● **INFORMATION GIVEN**:
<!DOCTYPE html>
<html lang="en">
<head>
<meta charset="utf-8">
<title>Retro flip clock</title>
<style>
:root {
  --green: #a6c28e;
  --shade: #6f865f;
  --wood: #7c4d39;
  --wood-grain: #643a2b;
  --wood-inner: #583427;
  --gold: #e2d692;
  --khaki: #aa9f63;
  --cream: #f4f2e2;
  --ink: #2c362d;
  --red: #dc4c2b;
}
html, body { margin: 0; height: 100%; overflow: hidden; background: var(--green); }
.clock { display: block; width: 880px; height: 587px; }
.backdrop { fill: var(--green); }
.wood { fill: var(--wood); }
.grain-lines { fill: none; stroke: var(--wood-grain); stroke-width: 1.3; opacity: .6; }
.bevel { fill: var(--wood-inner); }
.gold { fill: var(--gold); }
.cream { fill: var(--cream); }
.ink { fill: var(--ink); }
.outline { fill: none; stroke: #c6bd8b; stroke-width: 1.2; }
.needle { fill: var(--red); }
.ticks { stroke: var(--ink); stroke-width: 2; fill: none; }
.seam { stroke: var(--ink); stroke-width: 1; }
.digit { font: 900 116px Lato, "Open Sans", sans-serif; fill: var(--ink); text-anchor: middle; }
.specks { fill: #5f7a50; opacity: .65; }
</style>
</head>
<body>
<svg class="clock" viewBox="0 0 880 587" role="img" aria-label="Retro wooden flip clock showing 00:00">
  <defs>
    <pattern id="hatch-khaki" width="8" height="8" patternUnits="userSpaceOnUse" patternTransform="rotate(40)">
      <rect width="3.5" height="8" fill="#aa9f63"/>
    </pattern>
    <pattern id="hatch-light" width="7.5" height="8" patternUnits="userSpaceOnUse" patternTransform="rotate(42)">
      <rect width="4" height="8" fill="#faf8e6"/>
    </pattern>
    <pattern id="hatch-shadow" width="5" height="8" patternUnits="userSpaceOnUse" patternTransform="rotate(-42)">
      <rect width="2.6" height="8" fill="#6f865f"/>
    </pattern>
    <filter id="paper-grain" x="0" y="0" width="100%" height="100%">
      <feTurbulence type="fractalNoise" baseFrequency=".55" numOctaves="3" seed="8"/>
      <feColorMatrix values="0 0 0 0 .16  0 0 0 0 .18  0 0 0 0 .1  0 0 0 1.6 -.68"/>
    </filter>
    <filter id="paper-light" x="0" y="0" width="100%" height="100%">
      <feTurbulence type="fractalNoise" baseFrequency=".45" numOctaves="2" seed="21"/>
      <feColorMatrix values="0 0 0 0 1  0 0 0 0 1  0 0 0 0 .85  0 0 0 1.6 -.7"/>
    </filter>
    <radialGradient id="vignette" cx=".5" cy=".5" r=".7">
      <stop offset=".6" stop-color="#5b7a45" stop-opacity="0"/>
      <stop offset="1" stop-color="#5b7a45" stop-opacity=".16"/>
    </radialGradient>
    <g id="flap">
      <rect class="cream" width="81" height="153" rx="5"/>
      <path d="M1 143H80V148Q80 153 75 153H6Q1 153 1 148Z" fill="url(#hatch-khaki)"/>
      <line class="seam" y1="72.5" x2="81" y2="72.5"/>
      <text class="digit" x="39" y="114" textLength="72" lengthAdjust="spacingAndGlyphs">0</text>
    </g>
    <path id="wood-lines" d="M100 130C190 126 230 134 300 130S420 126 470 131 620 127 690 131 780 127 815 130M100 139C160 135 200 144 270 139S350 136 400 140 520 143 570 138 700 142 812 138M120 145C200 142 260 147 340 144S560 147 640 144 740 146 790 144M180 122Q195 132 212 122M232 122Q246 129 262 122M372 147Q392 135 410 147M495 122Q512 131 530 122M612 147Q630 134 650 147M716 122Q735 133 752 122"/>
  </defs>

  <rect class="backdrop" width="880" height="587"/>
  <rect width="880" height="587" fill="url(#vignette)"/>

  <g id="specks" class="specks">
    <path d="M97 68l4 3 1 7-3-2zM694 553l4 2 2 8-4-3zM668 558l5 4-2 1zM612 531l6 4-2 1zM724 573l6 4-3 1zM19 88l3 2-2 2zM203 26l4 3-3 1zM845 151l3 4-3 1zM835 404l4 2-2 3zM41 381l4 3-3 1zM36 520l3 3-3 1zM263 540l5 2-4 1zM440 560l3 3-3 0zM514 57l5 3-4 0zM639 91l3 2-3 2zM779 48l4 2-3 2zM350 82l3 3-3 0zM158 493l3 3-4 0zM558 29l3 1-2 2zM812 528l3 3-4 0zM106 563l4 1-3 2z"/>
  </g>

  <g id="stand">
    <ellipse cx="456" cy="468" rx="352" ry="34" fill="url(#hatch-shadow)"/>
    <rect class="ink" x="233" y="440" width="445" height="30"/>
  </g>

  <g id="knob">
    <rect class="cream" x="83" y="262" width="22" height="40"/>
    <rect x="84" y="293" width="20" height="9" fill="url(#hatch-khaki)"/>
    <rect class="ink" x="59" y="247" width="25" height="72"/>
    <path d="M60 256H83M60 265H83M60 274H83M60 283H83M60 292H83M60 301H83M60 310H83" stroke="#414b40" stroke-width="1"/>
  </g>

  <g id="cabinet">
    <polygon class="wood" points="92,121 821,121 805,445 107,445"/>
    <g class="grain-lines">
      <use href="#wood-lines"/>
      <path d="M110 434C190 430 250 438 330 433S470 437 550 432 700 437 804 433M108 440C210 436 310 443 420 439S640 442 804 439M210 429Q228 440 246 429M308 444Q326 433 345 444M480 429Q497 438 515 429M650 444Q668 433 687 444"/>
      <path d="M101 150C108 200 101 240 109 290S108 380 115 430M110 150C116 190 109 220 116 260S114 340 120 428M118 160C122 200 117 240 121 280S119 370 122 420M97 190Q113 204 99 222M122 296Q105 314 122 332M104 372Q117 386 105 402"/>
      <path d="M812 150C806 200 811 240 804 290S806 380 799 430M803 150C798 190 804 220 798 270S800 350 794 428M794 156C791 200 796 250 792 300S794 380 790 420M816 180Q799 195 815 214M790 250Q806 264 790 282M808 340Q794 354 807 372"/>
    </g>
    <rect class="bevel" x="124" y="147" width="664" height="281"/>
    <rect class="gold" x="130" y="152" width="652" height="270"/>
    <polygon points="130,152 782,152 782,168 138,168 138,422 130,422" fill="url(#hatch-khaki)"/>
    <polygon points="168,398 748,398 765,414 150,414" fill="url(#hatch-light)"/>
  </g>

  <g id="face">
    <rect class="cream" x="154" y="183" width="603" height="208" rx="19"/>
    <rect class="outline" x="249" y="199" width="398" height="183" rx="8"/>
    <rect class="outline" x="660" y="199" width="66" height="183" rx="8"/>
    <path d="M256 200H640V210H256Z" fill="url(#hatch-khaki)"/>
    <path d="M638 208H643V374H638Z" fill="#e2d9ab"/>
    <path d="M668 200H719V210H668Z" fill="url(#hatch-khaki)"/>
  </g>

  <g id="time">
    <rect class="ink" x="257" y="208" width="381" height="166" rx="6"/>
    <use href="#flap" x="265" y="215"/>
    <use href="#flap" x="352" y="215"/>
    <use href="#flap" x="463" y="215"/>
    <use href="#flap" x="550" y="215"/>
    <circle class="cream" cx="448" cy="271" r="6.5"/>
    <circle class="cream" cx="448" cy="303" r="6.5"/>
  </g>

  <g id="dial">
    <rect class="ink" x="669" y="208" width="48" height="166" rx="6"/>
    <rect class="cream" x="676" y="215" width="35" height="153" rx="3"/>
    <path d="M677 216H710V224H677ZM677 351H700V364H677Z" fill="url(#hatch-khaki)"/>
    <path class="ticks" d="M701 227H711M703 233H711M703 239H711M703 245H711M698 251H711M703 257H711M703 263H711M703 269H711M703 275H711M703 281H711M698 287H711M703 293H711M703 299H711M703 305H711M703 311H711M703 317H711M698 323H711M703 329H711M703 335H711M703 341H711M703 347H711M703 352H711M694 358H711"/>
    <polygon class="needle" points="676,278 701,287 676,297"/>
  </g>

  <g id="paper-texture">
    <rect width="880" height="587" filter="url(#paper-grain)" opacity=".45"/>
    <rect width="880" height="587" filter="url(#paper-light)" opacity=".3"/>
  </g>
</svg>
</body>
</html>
==
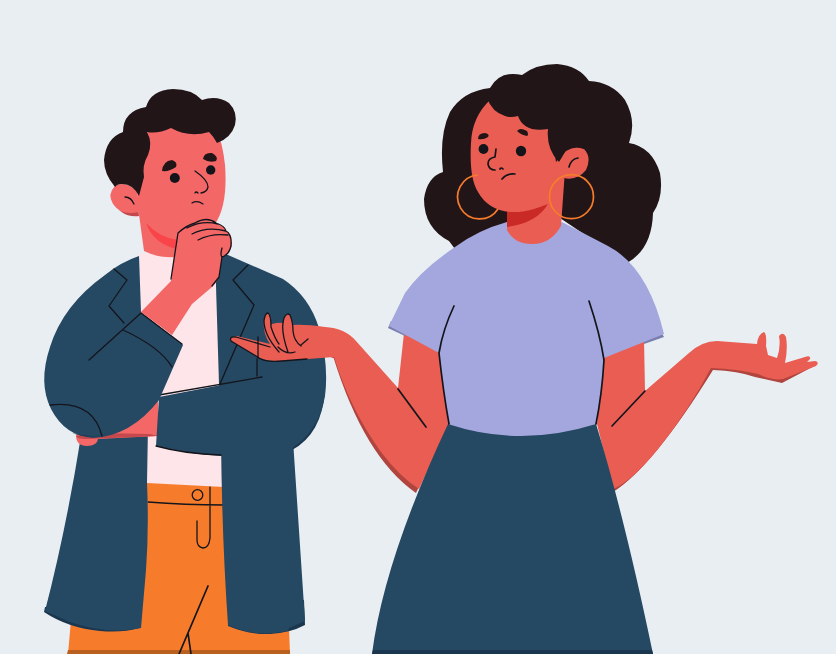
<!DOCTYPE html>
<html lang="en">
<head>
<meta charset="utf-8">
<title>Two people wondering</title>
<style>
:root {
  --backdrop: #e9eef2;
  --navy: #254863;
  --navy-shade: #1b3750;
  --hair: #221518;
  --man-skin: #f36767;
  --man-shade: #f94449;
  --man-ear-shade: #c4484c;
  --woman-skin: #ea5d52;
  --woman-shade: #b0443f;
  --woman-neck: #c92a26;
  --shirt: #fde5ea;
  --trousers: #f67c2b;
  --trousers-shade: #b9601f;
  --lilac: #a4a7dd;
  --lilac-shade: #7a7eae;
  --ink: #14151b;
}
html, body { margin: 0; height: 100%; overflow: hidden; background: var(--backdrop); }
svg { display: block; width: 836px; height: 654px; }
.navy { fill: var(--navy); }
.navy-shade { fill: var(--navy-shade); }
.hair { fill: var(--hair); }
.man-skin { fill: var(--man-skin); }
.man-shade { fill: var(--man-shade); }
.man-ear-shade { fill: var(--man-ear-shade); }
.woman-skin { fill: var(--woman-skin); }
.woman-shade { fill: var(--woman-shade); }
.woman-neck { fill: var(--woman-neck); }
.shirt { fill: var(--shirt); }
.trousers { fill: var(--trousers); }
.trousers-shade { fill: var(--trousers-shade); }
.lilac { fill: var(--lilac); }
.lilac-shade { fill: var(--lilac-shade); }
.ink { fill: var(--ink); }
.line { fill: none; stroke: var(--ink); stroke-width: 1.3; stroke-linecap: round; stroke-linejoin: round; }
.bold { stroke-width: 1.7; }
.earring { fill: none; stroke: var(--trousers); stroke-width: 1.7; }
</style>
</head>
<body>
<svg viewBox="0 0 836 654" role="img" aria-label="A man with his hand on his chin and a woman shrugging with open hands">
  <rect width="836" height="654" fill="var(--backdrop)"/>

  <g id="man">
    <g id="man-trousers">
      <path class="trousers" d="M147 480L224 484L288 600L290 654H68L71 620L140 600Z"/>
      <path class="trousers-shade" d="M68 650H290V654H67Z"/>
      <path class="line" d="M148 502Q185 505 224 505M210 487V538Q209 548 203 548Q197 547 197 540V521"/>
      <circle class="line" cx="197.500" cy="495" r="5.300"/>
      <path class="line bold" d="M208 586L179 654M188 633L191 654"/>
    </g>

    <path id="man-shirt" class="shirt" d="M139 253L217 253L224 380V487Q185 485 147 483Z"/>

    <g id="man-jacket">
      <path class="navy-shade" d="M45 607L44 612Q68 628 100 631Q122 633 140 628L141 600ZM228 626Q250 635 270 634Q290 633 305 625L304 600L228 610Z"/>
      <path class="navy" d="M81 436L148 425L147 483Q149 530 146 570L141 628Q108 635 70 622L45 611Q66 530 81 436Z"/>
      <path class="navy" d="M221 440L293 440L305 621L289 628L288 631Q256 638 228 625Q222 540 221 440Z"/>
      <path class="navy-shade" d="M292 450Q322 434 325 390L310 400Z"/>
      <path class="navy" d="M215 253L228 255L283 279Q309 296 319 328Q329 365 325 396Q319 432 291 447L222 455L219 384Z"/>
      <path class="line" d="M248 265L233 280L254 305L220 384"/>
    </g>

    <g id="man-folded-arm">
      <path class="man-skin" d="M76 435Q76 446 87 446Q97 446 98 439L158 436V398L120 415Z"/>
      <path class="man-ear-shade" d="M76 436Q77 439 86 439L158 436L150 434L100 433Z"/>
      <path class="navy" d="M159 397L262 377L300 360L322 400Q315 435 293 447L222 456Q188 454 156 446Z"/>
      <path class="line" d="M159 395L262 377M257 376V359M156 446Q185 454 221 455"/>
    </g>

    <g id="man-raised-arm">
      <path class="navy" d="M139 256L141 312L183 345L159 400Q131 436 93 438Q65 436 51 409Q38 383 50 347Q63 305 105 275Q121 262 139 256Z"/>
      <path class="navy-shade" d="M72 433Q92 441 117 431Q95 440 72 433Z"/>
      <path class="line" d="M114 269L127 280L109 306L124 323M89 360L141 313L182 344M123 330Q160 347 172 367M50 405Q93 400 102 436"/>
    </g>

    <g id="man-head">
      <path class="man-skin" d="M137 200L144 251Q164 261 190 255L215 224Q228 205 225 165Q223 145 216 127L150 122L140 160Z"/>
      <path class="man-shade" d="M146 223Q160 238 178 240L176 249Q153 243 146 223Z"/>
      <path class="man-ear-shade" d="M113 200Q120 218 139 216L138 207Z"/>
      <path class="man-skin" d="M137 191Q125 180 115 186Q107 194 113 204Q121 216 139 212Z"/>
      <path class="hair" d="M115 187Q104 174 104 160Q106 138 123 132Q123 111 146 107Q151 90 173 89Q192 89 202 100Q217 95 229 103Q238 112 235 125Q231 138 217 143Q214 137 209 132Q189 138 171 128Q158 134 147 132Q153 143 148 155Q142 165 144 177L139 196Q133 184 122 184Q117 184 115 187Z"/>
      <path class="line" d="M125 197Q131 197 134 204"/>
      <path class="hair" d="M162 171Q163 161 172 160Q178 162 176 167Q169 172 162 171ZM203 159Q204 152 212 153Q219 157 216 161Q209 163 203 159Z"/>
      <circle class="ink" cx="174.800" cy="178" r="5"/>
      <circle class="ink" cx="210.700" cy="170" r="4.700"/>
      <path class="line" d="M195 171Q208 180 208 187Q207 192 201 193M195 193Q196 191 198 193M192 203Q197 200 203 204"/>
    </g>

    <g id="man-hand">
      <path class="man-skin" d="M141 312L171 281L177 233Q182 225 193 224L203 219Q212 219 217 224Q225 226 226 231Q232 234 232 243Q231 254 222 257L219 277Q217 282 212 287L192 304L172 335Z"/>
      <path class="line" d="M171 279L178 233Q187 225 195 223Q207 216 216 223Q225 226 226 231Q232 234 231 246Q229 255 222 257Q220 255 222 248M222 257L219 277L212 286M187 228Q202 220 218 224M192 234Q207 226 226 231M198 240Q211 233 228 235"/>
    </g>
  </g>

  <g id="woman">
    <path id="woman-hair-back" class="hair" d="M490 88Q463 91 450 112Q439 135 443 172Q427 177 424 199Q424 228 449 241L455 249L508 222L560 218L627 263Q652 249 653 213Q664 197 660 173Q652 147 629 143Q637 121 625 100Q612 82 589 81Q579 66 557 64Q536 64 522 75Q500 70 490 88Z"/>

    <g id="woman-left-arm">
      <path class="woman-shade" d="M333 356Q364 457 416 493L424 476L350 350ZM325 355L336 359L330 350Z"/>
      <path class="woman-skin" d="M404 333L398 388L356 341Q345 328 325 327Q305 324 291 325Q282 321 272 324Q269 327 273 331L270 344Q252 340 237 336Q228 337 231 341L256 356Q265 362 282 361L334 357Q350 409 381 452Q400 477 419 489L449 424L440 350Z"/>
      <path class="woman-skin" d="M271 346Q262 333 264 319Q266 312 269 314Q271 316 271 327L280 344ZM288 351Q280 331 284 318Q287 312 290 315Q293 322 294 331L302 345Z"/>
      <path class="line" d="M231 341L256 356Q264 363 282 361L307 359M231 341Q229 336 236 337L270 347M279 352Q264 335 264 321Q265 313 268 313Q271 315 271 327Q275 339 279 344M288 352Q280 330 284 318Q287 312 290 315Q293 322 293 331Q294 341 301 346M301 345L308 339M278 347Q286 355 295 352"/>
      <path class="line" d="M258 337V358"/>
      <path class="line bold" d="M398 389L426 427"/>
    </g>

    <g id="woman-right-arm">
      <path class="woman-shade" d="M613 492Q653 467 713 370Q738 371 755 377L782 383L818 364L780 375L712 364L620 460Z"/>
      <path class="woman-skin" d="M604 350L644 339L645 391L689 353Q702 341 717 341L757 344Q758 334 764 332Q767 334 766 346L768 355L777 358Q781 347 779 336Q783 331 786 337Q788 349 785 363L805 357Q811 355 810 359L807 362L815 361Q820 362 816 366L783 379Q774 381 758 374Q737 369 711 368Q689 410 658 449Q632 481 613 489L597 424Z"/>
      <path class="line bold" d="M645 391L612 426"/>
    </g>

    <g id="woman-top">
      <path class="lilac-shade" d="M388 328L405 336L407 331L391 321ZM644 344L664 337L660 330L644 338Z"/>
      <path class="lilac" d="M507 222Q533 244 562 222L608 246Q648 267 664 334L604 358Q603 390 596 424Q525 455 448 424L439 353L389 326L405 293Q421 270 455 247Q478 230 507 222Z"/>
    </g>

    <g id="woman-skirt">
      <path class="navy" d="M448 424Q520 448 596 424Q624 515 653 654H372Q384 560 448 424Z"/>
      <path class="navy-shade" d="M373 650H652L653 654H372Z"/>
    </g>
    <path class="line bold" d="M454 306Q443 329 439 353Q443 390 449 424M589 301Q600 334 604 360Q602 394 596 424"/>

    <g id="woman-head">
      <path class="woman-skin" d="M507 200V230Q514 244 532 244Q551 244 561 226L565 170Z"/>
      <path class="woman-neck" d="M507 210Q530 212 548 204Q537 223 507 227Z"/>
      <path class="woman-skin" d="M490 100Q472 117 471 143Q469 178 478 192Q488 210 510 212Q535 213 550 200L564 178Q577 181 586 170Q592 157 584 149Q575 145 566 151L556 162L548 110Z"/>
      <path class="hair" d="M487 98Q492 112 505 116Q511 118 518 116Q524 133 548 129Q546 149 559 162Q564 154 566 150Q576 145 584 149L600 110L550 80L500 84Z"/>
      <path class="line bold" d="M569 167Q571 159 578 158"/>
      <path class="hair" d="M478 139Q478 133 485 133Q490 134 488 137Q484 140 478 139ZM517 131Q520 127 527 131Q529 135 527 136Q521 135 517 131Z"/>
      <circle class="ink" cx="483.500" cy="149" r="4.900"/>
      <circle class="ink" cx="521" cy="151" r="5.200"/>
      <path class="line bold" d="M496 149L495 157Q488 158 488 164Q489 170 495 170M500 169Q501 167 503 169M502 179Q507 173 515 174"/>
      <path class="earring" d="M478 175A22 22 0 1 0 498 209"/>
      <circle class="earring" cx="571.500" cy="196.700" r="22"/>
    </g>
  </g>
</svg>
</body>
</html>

● **EXERCISE**: Copy every line above that holds the word "hair".

● **RESULT**:
  --hair: #221518;
.hair { fill: var(--hair); }
      <path class="hair" d="M115 187Q104 174 104 160Q106 138 123 132Q123 111 146 107Q151 90 173 89Q192 89 202 100Q217 95 229 103Q238 112 235 125Q231 138 217 143Q214 137 209 132Q189 138 171 128Q158 134 147 132Q153 143 148 155Q142 165 144 177L139 196Q133 184 122 184Q117 184 115 187Z"/>
      <path class="hair" d="M162 171Q163 161 172 160Q178 162 176 167Q169 172 162 171ZM203 159Q204 152 212 153Q219 157 216 161Q209 163 203 159Z"/>
    <path id="woman-hair-back" class="hair" d="M490 88Q463 91 450 112Q439 135 443 172Q427 177 424 199Q424 228 449 241L455 249L508 222L560 218L627 263Q652 249 653 213Q664 197 660 173Q652 147 629 143Q637 121 625 100Q612 82 589 81Q579 66 557 64Q536 64 522 75Q500 70 490 88Z"/>
      <path class="hair" d="M487 98Q492 112 505 116Q511 118 518 116Q524 133 548 129Q546 149 559 162Q564 154 566 150Q576 145 584 149L600 110L550 80L500 84Z"/>
      <path class="hair" d="M478 139Q478 133 485 133Q490 134 488 137Q484 140 478 139ZM517 131Q520 127 527 131Q529 135 527 136Q521 135 517 131Z"/>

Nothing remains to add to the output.